Setting up an internal mentoring program requires careful planning for it to be successful and produce the desired results. As there are complex logistical issues as well as confidentiality requirements, continuous performance management is needed to ensure that the program stays on track. Occasionally a mentoring relationship will need to be terminated if, for example, there is a poor fit between the mentor and the mentoring client.
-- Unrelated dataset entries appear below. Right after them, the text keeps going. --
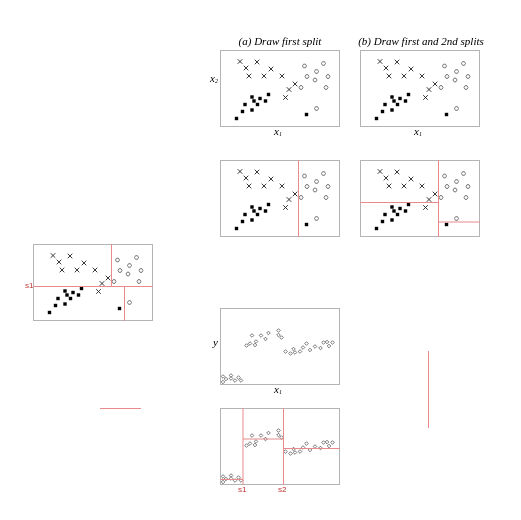
<!DOCTYPE html>
<html lang="en">
<head>
<meta charset="utf-8">
<title>Decision tree splits</title>
<style>
:root { --paper: #fff; --ink: #000; --frame: #b4b4b4; --split: #e88a8a; --split-label: #c03030; }
* { box-sizing: border-box; margin: 0; padding: 0; }
html, body { width: 521px; height: 520px; overflow: hidden; background: var(--paper); }
body { position: relative; color: var(--ink); font: italic 11px/13px "Liberation Serif", "Noto Serif", serif; }
.panels { display: grid; grid-template-columns: 120px 120px; grid-template-rows: 77px 77px 77px 77px; column-gap: 20px; padding: 50px 0 0 220px; }
.panels > :nth-child(n+3) { margin-top: 33px; }
.panels > .panel { margin-top: 0; }
.panels { grid-template-rows: 77px 33px 77px 71px 77px 23px 77px; }
.row-1 { grid-row: 1; }
.row-2 { grid-row: 3; }
.row-3 { grid-row: 5; }
.row-4 { grid-row: 7; }
.col-1 { grid-column: 1; }
.col-2 { grid-column: 2; }
.panel { position: relative; width: 120px; height: 77px; }
.panel svg { display: block; }
.nested { position: absolute; left: 33px; top: 244px; }
.title, .axis, .split-label { position: absolute; white-space: nowrap; }
.title { top: -15px; left: 50%; transform: translateX(-50%); }
.panel .title-b { left: 61px; }
.axis sub { font-size: 6px; line-height: 0; vertical-align: -1px; }
.axis-x { left: 54px; top: 75px; }
.axis-y { left: -10px; top: 22px; }
.axis-y.response { left: -7px; top: 28px; }
.split-label { font: 8px/10px "Liberation Sans", sans-serif; color: var(--split-label); }
.label-left { left: -8px; top: 37px; }
.label-s1 { left: 18px; top: 77px; }
.label-s2 { left: 58px; top: 77px; }
.frame { fill: none; stroke: var(--frame); }
.splits { fill: none; stroke: var(--split); }
.sample { position: absolute; background: var(--split); }
.sample-h { left: 100px; top: 408px; width: 41px; height: 1px; }
.sample-v { left: 428px; top: 351px; width: 1px; height: 77px; }
.symbols { position: absolute; }
</style>
</head>
<body>
<svg class="symbols" width="0" height="0" aria-hidden="true">
<defs>
<path id="cross" d="M-2.3-2.3 2.3 2.3M-2.3 2.3 2.3-2.3" fill="none" stroke="#222" stroke-width=".9"/>
<rect id="square" x="-1.7" y="-1.7" width="3.4" height="3.4"/>
<polygon id="ring" points="-2,0 -1,-1.8 1,-1.8 2,0 1,1.8 -1,1.8" fill="#fff" stroke="#444" stroke-width=".7"/>
<polygon id="dot" points="-1.8,0 0,-1.8 1.8,0 0,1.8" fill="#fff" stroke="#444" stroke-width=".7"/>
<g id="classes">
<use href="#cross" x="20" y="11.5"/><use href="#cross" x="26" y="18"/><use href="#cross" x="37" y="12"/><use href="#cross" x="29" y="26"/><use href="#cross" x="44" y="26"/><use href="#cross" x="51" y="19"/><use href="#cross" x="62" y="26"/><use href="#cross" x="75" y="34"/><use href="#cross" x="69" y="39.5"/><use href="#cross" x="65.5" y="47.5"/>
<use href="#ring" x="84.5" y="16"/><use href="#ring" x="96.5" y="21.5"/><use href="#ring" x="103.5" y="13.5"/><use href="#ring" x="87" y="26.5"/><use href="#ring" x="95" y="30"/><use href="#ring" x="108" y="26.5"/><use href="#ring" x="81" y="37.5"/><use href="#ring" x="106" y="37.5"/><use href="#ring" x="96.5" y="58.5"/>
<use href="#square" x="16.5" y="68.5"/><use href="#square" x="22.5" y="61.5"/><use href="#square" x="25" y="54.5"/><use href="#square" x="32" y="47"/><use href="#square" x="34" y="51"/><use href="#square" x="32" y="60"/><use href="#square" x="37.5" y="54.5"/><use href="#square" x="40" y="48.5"/><use href="#square" x="45.5" y="51"/><use href="#square" x="48.5" y="44.5"/><use href="#square" x="86.5" y="64.5"/>
</g>
<g id="responses">
<use href="#dot" x="3" y="68.5"/><use href="#dot" x="3" y="74"/><use href="#dot" x="6" y="71"/><use href="#dot" x="11" y="67.5"/><use href="#dot" x="11" y="70.5"/><use href="#dot" x="15" y="72.5"/><use href="#dot" x="18.5" y="69.5"/><use href="#dot" x="21" y="72.5"/>
<use href="#dot" x="26.5" y="37.5"/><use href="#dot" x="30" y="35.5"/><use href="#dot" x="32" y="27.5"/><use href="#dot" x="35" y="37"/><use href="#dot" x="36" y="33.5"/><use href="#dot" x="41" y="27.5"/><use href="#dot" x="45.5" y="31"/><use href="#dot" x="48.5" y="25"/><use href="#dot" x="58.5" y="22.5"/><use href="#dot" x="58.5" y="27"/><use href="#dot" x="61.5" y="29.5"/>
<use href="#dot" x="65.5" y="43.5"/><use href="#dot" x="70.5" y="45.5"/><use href="#dot" x="73.5" y="41"/><use href="#dot" x="75" y="44.5"/><use href="#dot" x="80" y="43.5"/><use href="#dot" x="83" y="39.5"/><use href="#dot" x="86.5" y="35.5"/><use href="#dot" x="90" y="42"/><use href="#dot" x="95" y="38.5"/><use href="#dot" x="100.5" y="40"/><use href="#dot" x="103.5" y="34.5"/><use href="#dot" x="107" y="34"/><use href="#dot" x="109" y="38"/><use href="#dot" x="112.5" y="34.5"/>
</g>
<rect id="frame" x=".5" y=".5" width="119" height="76"/>
</defs>
</svg>

<main class="panels">
<figure class="panel row-1 col-1">
<figcaption class="title">(a) Draw first split</figcaption>
<svg width="120" height="77"><use class="frame" href="#frame"/><use href="#classes"/></svg>
<span class="axis axis-y">x<sub>2</sub></span><span class="axis axis-x">x<sub>1</sub></span>
</figure>
<figure class="panel row-1 col-2">
<figcaption class="title title-b">(b) Draw first and 2nd splits</figcaption>
<svg width="120" height="77"><use class="frame" href="#frame"/><use href="#classes"/></svg>
<span class="axis axis-x">x<sub>1</sub></span>
</figure>
<figure class="panel row-2 col-1">
<svg width="120" height="77"><use class="frame" href="#frame"/><use href="#classes"/><path class="splits" d="M78.5 0V77"/></svg>
</figure>
<figure class="panel row-2 col-2">
<svg width="120" height="77"><use class="frame" href="#frame"/><use href="#classes"/><path class="splits" d="M78.5 0V77M0 42.5H78.5M78.5 62H120"/></svg>
</figure>
<figure class="panel row-3 col-1">
<svg width="120" height="77"><use class="frame" href="#frame"/><use href="#responses"/></svg>
<span class="axis axis-y response">y</span><span class="axis axis-x">x<sub>1</sub></span>
</figure>
<figure class="panel row-4 col-1">
<svg width="120" height="78"><use class="frame" href="#frame"/><use href="#responses"/><path class="splits" d="M23 0V77M63.5 0V77M0 71.5H23M23 31H63.5M63.5 40.5H120"/></svg>
<span class="split-label label-s1">s1</span><span class="split-label label-s2">s2</span>
</figure>
</main>

<figure class="panel nested">
<svg width="120" height="77"><use class="frame" href="#frame"/><use href="#classes"/><path class="splits" d="M78.5 0V42.5M0 42.5H120M91.5 42.5V77"/></svg>
<span class="split-label label-left">s1</span>
</figure>
<div class="sample sample-h"></div>
<div class="sample sample-v"></div>
</body>
</html>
As a result, all of the main players in such a program will need to know what is expected of them as well as the ideal overall life-cycle, the framework for each individual mentoring engagement, and the best mentoring style and skills to achieve the desired results.
Often an organization’s own subject matter experts (SMEs) are so experienced and skillful that they are unconsciously competent (see the model below). In other words, they do not realize (or remember) the reasons why they do the things they do. This can make it difficult for them to transfer their tacit knowledge. Also they often do not have coaching skills and are not used to giving feedback and so might not make good mentors.
Figure 1: Stages of Learning
A mentoring program has multiple roles with unique skillsets and duties that are critical to success:
Figure 2: Mentoring Roles
Figure 3: The Mentoring Life-Cycle
An organization that knows how to do mentoring well can respond faster to business challenges and continuously improve, strengthen and retain its most important resource: its human capital.